I've been a fantasy reader all my life - Christopher Tolkien keeps publishing everything his father ever so much as scribbled on a napkin because he knows people like me will rush to the bookstore for the hardcover the day it comes out, then come back again two years later for the deluxe leather-bound boxed set edition of "Galadriel Orders A Pizza".

To some degree I credit my reading of fantasy with my rejection of religion. I never for a moment believed there really were elves and dragons and wizards fighting over magic swords... but through these stories I learned to recognize make-believe when I saw it. Somewhere along the line I realized that Jesus the Wizard and Gandalf the Wizard were just as unlikely (and if I could pick one to be real, it would be the one with the wagon full of fireworks...).

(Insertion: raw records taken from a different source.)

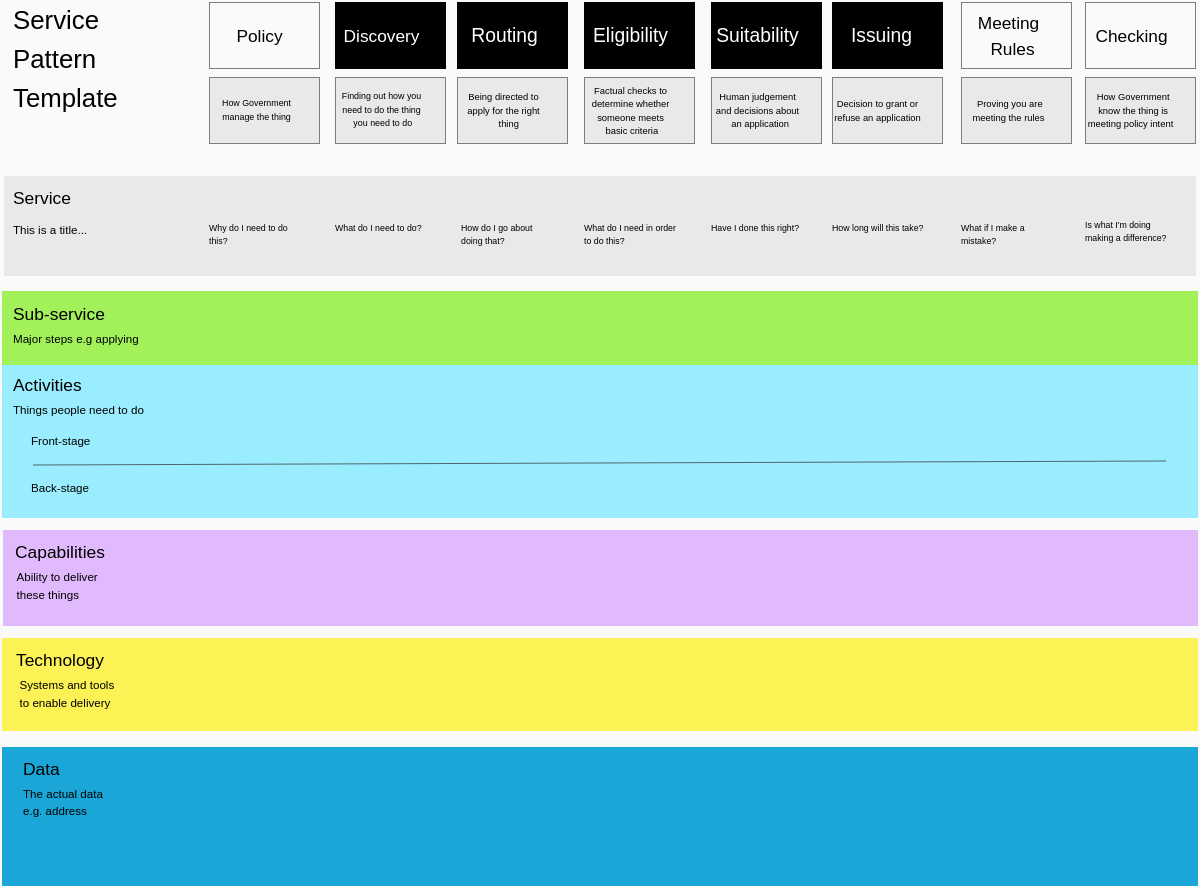
<!DOCTYPE html>
<html lang="en">
<head>
<meta charset="utf-8">
<title>Service Pattern Template</title>
<style>
:root {
  --paper: #fafafa;
  --ink: #000;
  --outline: #7d7d7d;
  --grey: #e9e9e9;
  --green: #a2f05a;
  --cyan: #9aedfe;
  --lilac: #e0bafc;
  --yellow: #fcf255;
  --blue: #1ba6d8;
  --stages: 126px 122px 127px 127px 121px 129px 124px 111px;
}
* { box-sizing: border-box; margin: 0; padding: 0; }
html, body { width: 1200px; height: 887px; overflow: hidden; }
body {
  display: flex;
  flex-direction: column;
  background: var(--paper);
  color: var(--ink);
  font-family: "Liberation Sans", Arial, sans-serif;
  white-space: nowrap;
}

/* Header: title and stage cards */
.header {
  flex: none;
  display: grid;
  grid-template-columns: 209px var(--stages);
  grid-template-rows: 67px 67px;
  row-gap: 8px;
  height: 176px;
  padding-top: 2px;
}
.header h1 {
  grid-row: 1 / 3;
  margin-top: -1px;
  padding-left: 13px;
  font-size: 25.8px;
  font-weight: 400;
  line-height: 39px;
}
.stage, .note {
  display: flex;
  align-items: center;
  justify-content: center;
  width: 111px;
  border: 1px solid var(--outline);
  text-align: center;
}
.stage { font-size: 17.3px; font-weight: 400; line-height: 26px; }
.stage.dark { background: var(--ink); border-color: var(--ink); color: #fff; }
.stage.large { font-size: 19.3px; }
.note { background: var(--grey); font-size: 9.4px; line-height: 13.5px; }
.note.small { font-size: 8.9px; }
.stage span, .note span { position: relative; left: var(--shift, 0); }
.stage .indent { left: 4px; }

/* Layer bands */
.band {
  flex: none;
  width: 1196.5px;
  margin-left: 1.5px;
  padding: 12px 0 0 11.5px;
}
.band h2 { font-size: 17.4px; font-weight: 400; line-height: 20px; }
.band p { margin-top: 6px; font-size: 11.6px; line-height: 17.5px; }

.service {
  display: grid;
  grid-template-columns: 205px var(--stages);
  width: 1191.5px;
  height: 100px;
  margin: 0 0 15px 4px;
  padding: 12px 0 0;
  background: var(--grey);
}
.service .label { padding-left: 9px; }
.service .label p { margin-top: 13px; }
.service .question {
  margin: 34px 0 0;
  font-size: 8.8px;
  line-height: 12.5px;
}
.service .offset { padding-left: 4px; }
.service .raised { margin-top: 31px; }

.sub-service { height: 74px; padding-top: 13px; background: var(--green); }
.activities { height: 153px; margin-bottom: 12px; padding-top: 10px; background: var(--cyan); }
.activities .lane { margin-top: 13px; padding-left: 18px; }
.activities .divider { display: block; margin-top: 8px; }
.activities .divider + .lane { margin-top: 12px; }
.capabilities { width: 1195px; height: 96px; margin: 0 0 12px 3px; padding-left: 12px; background: var(--lilac); }
.capabilities p { padding-left: 1.5px; }
.technology { height: 93px; margin-bottom: 16px; padding-left: 14.5px; background: var(--yellow); }
.technology p { padding-left: 3.5px; }
.data { height: 139px; padding-left: 21.5px; background: var(--blue); }
.data p { line-height: 17px; }
</style>
</head>
<body>
<header class="header">
  <h1>Service<br>Pattern<br>Template</h1>
  <h3 class="stage" style="--shift:-5px"><span>Policy</span></h3>
  <h3 class="stage dark" style="--shift:-9px"><span>Discovery</span></h3>
  <h3 class="stage dark large" style="--shift:-8px"><span>Routing</span></h3>
  <h3 class="stage dark large" style="--shift:-9px"><span>Eligibility</span></h3>
  <h3 class="stage dark large" style="--shift:-9px"><span>Suitability</span></h3>
  <h3 class="stage dark large" style="--shift:-6px"><span>Issuing</span></h3>
  <h3 class="stage" style="--shift:-8px"><span>Meeting<br><span class="indent">Rules</span></span></h3>
  <h3 class="stage" style="--shift:-9px"><span>Checking</span></h3>
  <p class="note small" style="--shift:-8px"><span>How Government<br>manage the thing</span></p>
  <p class="note small" style="--shift:-9px"><span>Finding out how you<br>need to do the thing<br>&nbsp;you need to do</span></p>
  <p class="note" style="--shift:-9px"><span>Being directed to<br>apply for the right<br>&nbsp; &nbsp; thing</span></p>
  <p class="note" style="--shift:-9px"><span>Factual checks to<br>determine whether<br>someone meets<br>&nbsp;basic criteria</span></p>
  <p class="note" style="--shift:-9px"><span>Human judgement<br>and decisions about<br>&nbsp; an application</span></p>
  <p class="note" style="--shift:-10px"><span>Decision to grant or<br>refuse an application</span></p>
  <p class="note" style="--shift:-8px"><span>&nbsp;Proving you are<br>meeting the rules</span></p>
  <p class="note" style="--shift:-10px"><span>&nbsp; How Government<br>&nbsp; know the thing is<br>meeting policy intent</span></p>
</header>

<section class="band service">
  <div class="label">
    <h2>Service</h2>
    <p>This is a title...</p>
  </div>
  <p class="question">Why do I need to do<br>this?</p>
  <p class="question">What do I need to do?</p>
  <p class="question offset">How do I go about<br>doing that?</p>
  <p class="question">What do I need in order<br>to do this?</p>
  <p class="question">Have I done this right?</p>
  <p class="question">How long will this take?</p>
  <p class="question">What if I make a<br>mistake?</p>
  <p class="question raised">Is what I'm doing<br>making a difference?</p>
</section>

<section class="band sub-service">
  <h2>Sub-service</h2>
  <p>Major steps e.g applying</p>
</section>

<section class="band activities">
  <h2>Activities</h2>
  <p>Things people need to do</p>
  <p class="lane">Front-stage</p>
  <svg class="divider" width="1180" height="10" viewBox="0 0 1180 10" aria-hidden="true">
    <line x1="20" y1="8" x2="1153" y2="4" stroke="#4d666c" stroke-width="1"/>
  </svg>
  <p class="lane">Back-stage</p>
</section>

<section class="band capabilities">
  <h2>Capabilities</h2>
  <p>Ability to deliver<br>these things</p>
</section>

<section class="band technology">
  <h2>Technology</h2>
  <p>Systems and tools<br>to enable delivery</p>
</section>

<section class="band data">
  <h2>Data</h2>
  <p>The actual data<br>e.g. address</p>
</section>
</body>
</html>
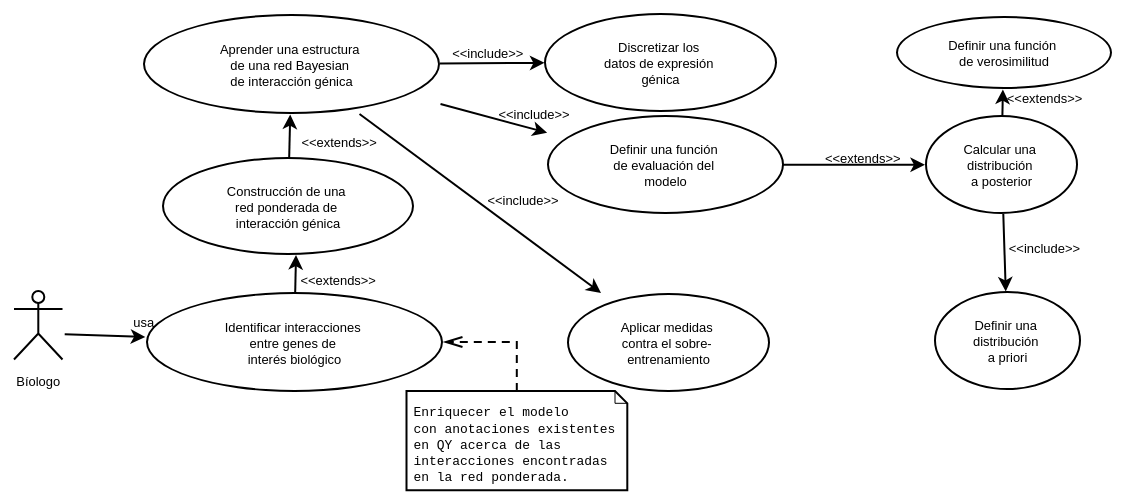
<!DOCTYPE html>
<html lang="es">
<head>
<meta charset="utf-8">
<title>Diagrama de casos de uso</title>
<style>
:root { --ink: #000; --paper: #fff; }
* { box-sizing: border-box; }
body { margin: 0; background: var(--paper); }
.diagram {
  position: relative; width: 1124px; height: 504px; overflow: hidden;
  background: var(--paper); color: var(--ink);
  font: 12.95px/16px "Liberation Sans", Arial, sans-serif;
}
.connectors { position: absolute; inset: 0; fill: none; stroke: var(--ink); stroke-width: 2; }
.connectors .head { fill: var(--ink); stroke: none; }
.use-case {
  position: absolute; left: var(--x); top: var(--y); width: var(--w); height: var(--h);
  display: flex; align-items: center; justify-content: center;
  margin: 0; padding-top: var(--drop, 2px); border: 2px solid var(--ink); border-radius: 50%;
  text-align: center; white-space: nowrap;
}
.label { position: absolute; left: var(--x); top: var(--y); white-space: nowrap; }
.note {
  position: absolute; left: 405px; top: 390px; width: 224px; height: 102px;
  margin: 0; padding: 15.4px 0 0 8.5px; white-space: nowrap;
  font: 12.95px/16.2px "Liberation Mono", "Courier New", monospace;
}
</style>
</head>
<body>
<main class="diagram">
  <svg class="connectors" width="1124" height="504" viewBox="0 0 1124 504" aria-hidden="true">
    <defs>
      <marker id="arrow" markerUnits="userSpaceOnUse" markerWidth="16" markerHeight="16" refX="10" refY="8" orient="auto" overflow="visible">
        <polygon class="head" points="15,8 0,0.5 4,8 0,15.5"/>
      </marker>
    </defs>
    <g id="actor">
      <circle cx="38.3" cy="297" r="6"/>
      <path d="M38.3 303V333.5M14 309H62.5M14 359.5L38.3 333.5L62.5 359.5"/>
    </g>
    <g id="relations" marker-end="url(#arrow)">
      <line x1="64.7" y1="334.3" x2="140.3" y2="336.8"/>
      <line x1="295.2" y1="292" x2="295.9" y2="260"/>
      <line x1="289.2" y1="157" x2="290.1" y2="119.5"/>
      <line x1="440" y1="63.4" x2="539.5" y2="62.9"/>
      <line x1="440.5" y1="104" x2="542.3" y2="131.4"/>
      <line x1="359.5" y1="114" x2="597" y2="290"/>
      <line x1="783" y1="164.7" x2="920" y2="164.7"/>
      <line x1="1002.4" y1="115.5" x2="1002.8" y2="94.5"/>
      <line x1="1003.3" y1="214" x2="1005.6" y2="286.5"/>
    </g>
    <g id="note-link">
      <path d="M516.8 390V342H446" stroke-dasharray="8 6" stroke-dashoffset="1"/>
      <path d="M462.5 337L446 342L462.5 347"/>
    </g>
    <g id="note-shape">
      <path d="M406.5 391H615L627.3 403.3V490.3H406.5Z"/>
      <path d="M615 391V403.3H627.3" stroke-width="1"/>
    </g>
  </svg>

  <p class="use-case" style="--x:143px;--y:14px;--w:297px;--h:100px;--drop:4px"><span>Aprender una estructura&nbsp;<br>de una red Bayesian&nbsp;<br>de interacción génica</span></p>
  <p class="use-case" style="--x:162px;--y:157px;--w:252px;--h:98px;--drop:4px"><span>Construcción de una&nbsp;<br>red ponderada de&nbsp;<br>interacción génica</span></p>
  <p class="use-case" style="--x:146px;--y:292px;--w:297px;--h:100px;--drop:4px"><span>Identificar interacciones&nbsp;<br>entre genes de&nbsp;<br>interés biológico</span></p>
  <p class="use-case" style="--x:544px;--y:13px;--w:233px;--h:99px"><span>Discretizar los&nbsp;<br>datos de expresión&nbsp;<br>génica</span></p>
  <p class="use-case" style="--x:547px;--y:115px;--w:237px;--h:99px"><span>Definir una función&nbsp;<br>de evaluación del&nbsp;<br>modelo</span></p>
  <p class="use-case" style="--x:567px;--y:293px;--w:203px;--h:99px"><span>Aplicar medidas&nbsp;<br>contra el sobre-&nbsp;<br>entrenamiento</span></p>
  <p class="use-case" style="--x:896px;--y:16px;--w:216px;--h:73px"><span>Definir una función&nbsp;<br>de verosimilitud</span></p>
  <p class="use-case" style="--x:925px;--y:115px;--w:153px;--h:99px"><span>Calcular una&nbsp;<br>distribución&nbsp;<br>a posterior</span></p>
  <p class="use-case" style="--x:934px;--y:291px;--w:147px;--h:99px"><span>Definir una&nbsp;<br>distribución&nbsp;<br>a priori</span></p>

  <span class="label" style="--x:16.3px;--y:374px">Bíologo</span>
  <span class="label" style="--x:133.3px;--y:315px">usa</span>
  <span class="label" style="--x:300.4px;--y:273px">&lt;&lt;extends&gt;&gt;</span>
  <span class="label" style="--x:301.4px;--y:135px">&lt;&lt;extends&gt;&gt;</span>
  <span class="label" style="--x:452.2px;--y:46px">&lt;&lt;include&gt;&gt;</span>
  <span class="label" style="--x:498.4px;--y:107px">&lt;&lt;include&gt;&gt;</span>
  <span class="label" style="--x:487.4px;--y:193px">&lt;&lt;include&gt;&gt;</span>
  <span class="label" style="--x:825px;--y:151px">&lt;&lt;extends&gt;&gt;</span>
  <span class="label" style="--x:1006.8px;--y:91px">&lt;&lt;extends&gt;&gt;</span>
  <span class="label" style="--x:1008.8px;--y:241px">&lt;&lt;include&gt;&gt;</span>

  <p class="note">Enriquecer el modelo<br>con anotaciones existentes<br>en QY acerca de las<br>interacciones encontradas<br>en la red ponderada.</p>
</main>
</body>
</html>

As to the issue of fantasy creating oversimplified black-and-white, good-vs-bad scenarios, I think it's far from the only genre to do this. The best fantasy, the kind that sticks with you long after you've given the book away because, while you enjoyed it, you know you won't be reading it again, is the kind that's all shades of gray. Tolkien managed to do a little of both - the bad guys were unquestionably, undeniably bad... but the good guys were flawed and could and did give in to temptation, often to disastrous results. His work was heavily influenced by Catholic theological ideas of sin and redemption, but I like it anyway. As for Game of Thrones, I challenge anyone to find a single character in that series who is either totally good or totally bad, who Martin hasn't already killed off.

Wed, 03 Aug 2011 13:48:44 UTC | #857457